map3.jpgThis might be useful for sending people on the scenic route, particularly in unfamiliar locations. Another idea might be to use it in a property search, or see if there’s a correlation with real estate prices. Right now I’ve run out of time for this post, but might return to the theme at a later date!



Mangrove canopy using photogrammetry

A good paper released in the open access journal Remote Sensing in Ecology and Conservation today detailed the use of worldview stereo pairs to estimate canopy height within mangroves in Mozambique. One of the factors making this more practical than other forest types is the relative uniformity of the canopy height (“tree height saturates and remains relatively consistent in mature and intact forests”), as well as the fact that they only occur at or around sea level, which allows for confidence to be given in ground control readings as well as the canopy height itself.

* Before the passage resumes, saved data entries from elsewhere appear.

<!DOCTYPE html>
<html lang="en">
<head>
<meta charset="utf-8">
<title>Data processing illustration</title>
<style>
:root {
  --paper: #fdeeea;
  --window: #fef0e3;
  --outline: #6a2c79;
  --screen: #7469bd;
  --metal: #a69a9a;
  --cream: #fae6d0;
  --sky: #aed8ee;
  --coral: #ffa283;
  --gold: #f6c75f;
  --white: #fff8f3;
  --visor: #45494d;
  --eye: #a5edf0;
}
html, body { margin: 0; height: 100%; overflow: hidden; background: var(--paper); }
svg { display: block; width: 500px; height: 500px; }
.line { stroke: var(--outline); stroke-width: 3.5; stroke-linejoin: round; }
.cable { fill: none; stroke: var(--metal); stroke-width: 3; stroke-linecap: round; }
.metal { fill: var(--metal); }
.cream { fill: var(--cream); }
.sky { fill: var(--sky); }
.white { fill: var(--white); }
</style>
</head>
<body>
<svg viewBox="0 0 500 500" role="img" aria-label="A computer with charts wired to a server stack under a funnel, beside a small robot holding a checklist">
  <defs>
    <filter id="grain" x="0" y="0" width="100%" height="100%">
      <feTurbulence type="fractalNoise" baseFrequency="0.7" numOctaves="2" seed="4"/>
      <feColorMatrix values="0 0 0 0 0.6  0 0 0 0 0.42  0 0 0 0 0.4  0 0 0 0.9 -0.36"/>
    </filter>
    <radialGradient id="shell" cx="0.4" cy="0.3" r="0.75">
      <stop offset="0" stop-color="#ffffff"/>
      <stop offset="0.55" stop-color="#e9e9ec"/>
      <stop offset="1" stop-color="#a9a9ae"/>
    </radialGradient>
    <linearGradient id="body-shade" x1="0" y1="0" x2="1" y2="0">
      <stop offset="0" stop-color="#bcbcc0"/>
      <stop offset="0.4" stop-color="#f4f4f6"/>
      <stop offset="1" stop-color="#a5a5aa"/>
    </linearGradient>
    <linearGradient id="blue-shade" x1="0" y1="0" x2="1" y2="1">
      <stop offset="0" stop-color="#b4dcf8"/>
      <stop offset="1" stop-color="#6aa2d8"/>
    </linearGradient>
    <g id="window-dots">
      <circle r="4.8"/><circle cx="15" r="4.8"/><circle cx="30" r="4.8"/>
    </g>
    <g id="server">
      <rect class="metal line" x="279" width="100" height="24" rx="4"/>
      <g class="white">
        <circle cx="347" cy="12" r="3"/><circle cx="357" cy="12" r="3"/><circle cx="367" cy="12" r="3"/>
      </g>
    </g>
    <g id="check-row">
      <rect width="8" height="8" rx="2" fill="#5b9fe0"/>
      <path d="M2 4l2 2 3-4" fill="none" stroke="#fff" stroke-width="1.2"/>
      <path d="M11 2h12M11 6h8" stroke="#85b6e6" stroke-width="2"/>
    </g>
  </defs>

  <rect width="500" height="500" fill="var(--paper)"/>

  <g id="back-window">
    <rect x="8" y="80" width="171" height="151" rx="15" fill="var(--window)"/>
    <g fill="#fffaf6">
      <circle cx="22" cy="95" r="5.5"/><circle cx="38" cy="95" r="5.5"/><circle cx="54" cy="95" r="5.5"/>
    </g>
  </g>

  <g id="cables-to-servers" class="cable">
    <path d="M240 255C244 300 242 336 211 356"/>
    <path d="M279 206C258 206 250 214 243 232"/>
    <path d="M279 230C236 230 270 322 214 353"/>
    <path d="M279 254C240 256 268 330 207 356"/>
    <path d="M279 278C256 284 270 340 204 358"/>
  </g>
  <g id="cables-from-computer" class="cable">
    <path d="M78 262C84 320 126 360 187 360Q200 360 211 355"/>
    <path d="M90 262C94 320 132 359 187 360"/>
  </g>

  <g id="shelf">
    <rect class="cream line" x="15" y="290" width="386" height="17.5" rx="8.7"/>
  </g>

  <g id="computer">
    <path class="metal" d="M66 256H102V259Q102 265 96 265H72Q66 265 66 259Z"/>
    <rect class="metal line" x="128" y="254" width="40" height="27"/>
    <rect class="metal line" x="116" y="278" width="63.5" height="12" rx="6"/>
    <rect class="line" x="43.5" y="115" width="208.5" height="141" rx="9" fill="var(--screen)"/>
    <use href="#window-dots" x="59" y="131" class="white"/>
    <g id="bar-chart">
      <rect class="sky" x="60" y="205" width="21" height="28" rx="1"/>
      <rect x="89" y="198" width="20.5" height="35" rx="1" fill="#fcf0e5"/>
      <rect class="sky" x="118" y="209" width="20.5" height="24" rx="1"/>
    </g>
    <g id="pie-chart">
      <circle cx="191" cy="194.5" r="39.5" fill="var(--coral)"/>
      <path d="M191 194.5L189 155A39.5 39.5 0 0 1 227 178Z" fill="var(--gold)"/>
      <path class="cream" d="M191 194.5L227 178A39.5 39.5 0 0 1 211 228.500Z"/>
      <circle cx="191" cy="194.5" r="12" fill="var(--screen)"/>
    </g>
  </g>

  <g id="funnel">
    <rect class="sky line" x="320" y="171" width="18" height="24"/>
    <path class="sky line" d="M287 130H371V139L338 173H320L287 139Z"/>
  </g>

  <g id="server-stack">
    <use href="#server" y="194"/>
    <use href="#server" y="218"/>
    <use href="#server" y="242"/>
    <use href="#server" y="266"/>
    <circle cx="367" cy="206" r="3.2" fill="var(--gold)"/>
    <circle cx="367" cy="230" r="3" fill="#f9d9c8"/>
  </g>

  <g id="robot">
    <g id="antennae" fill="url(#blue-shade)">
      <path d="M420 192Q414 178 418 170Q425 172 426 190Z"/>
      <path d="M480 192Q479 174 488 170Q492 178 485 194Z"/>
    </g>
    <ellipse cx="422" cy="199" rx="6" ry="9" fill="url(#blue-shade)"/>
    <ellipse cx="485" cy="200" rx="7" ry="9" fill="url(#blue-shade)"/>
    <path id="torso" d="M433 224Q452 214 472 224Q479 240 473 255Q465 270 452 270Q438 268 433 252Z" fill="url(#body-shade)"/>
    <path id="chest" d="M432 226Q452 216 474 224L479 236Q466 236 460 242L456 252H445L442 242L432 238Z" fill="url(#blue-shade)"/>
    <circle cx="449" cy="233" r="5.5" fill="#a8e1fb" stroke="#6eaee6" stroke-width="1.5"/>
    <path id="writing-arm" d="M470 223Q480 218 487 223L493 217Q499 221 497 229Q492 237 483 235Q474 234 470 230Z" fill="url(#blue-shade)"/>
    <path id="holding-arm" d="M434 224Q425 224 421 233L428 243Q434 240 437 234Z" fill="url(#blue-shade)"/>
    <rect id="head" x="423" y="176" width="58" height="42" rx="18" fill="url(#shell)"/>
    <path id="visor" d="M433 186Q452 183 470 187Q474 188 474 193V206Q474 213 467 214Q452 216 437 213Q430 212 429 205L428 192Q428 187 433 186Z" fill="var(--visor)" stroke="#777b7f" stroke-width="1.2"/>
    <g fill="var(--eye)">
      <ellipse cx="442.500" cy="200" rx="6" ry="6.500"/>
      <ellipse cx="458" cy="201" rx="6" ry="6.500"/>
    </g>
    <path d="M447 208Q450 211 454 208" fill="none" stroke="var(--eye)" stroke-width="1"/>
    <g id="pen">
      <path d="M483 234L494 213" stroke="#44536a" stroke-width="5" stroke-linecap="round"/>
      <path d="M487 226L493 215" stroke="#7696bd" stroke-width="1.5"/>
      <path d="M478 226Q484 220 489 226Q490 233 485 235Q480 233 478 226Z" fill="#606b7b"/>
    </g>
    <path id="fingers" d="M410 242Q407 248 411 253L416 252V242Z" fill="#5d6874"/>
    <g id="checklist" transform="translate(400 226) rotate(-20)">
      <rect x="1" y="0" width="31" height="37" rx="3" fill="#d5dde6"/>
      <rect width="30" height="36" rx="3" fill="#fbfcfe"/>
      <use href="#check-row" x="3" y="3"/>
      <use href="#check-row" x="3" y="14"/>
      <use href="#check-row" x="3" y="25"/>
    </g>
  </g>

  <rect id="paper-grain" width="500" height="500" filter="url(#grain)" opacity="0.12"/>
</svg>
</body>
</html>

The introduction details the use of the NASA Ames stereo pipeline, which has been of some interest to me after coming across a very good description of an implementation of a semi-global matching algorithm written by an engineer who has a colleague working on Ames. SGM is particularly relevant to SfM-MVS photogrammetry (See Hirschmuller’s papers for more detail!), but is also being incorporated into big software packages such as IMAGINE. Zack’s blog is pretty amazing in general and I recommend it be given some attention!

The paper itself lists some pretty great results, and some of the maps generated are beautiful! It serves as a proof of concept for modern photogrammetry, which has come on leaps and bounds, and the potential for back-projecting and reprocessing data in this way is pretty exciting. I’ll be keeping my eye on the journal for future applications to environmental remote sensing!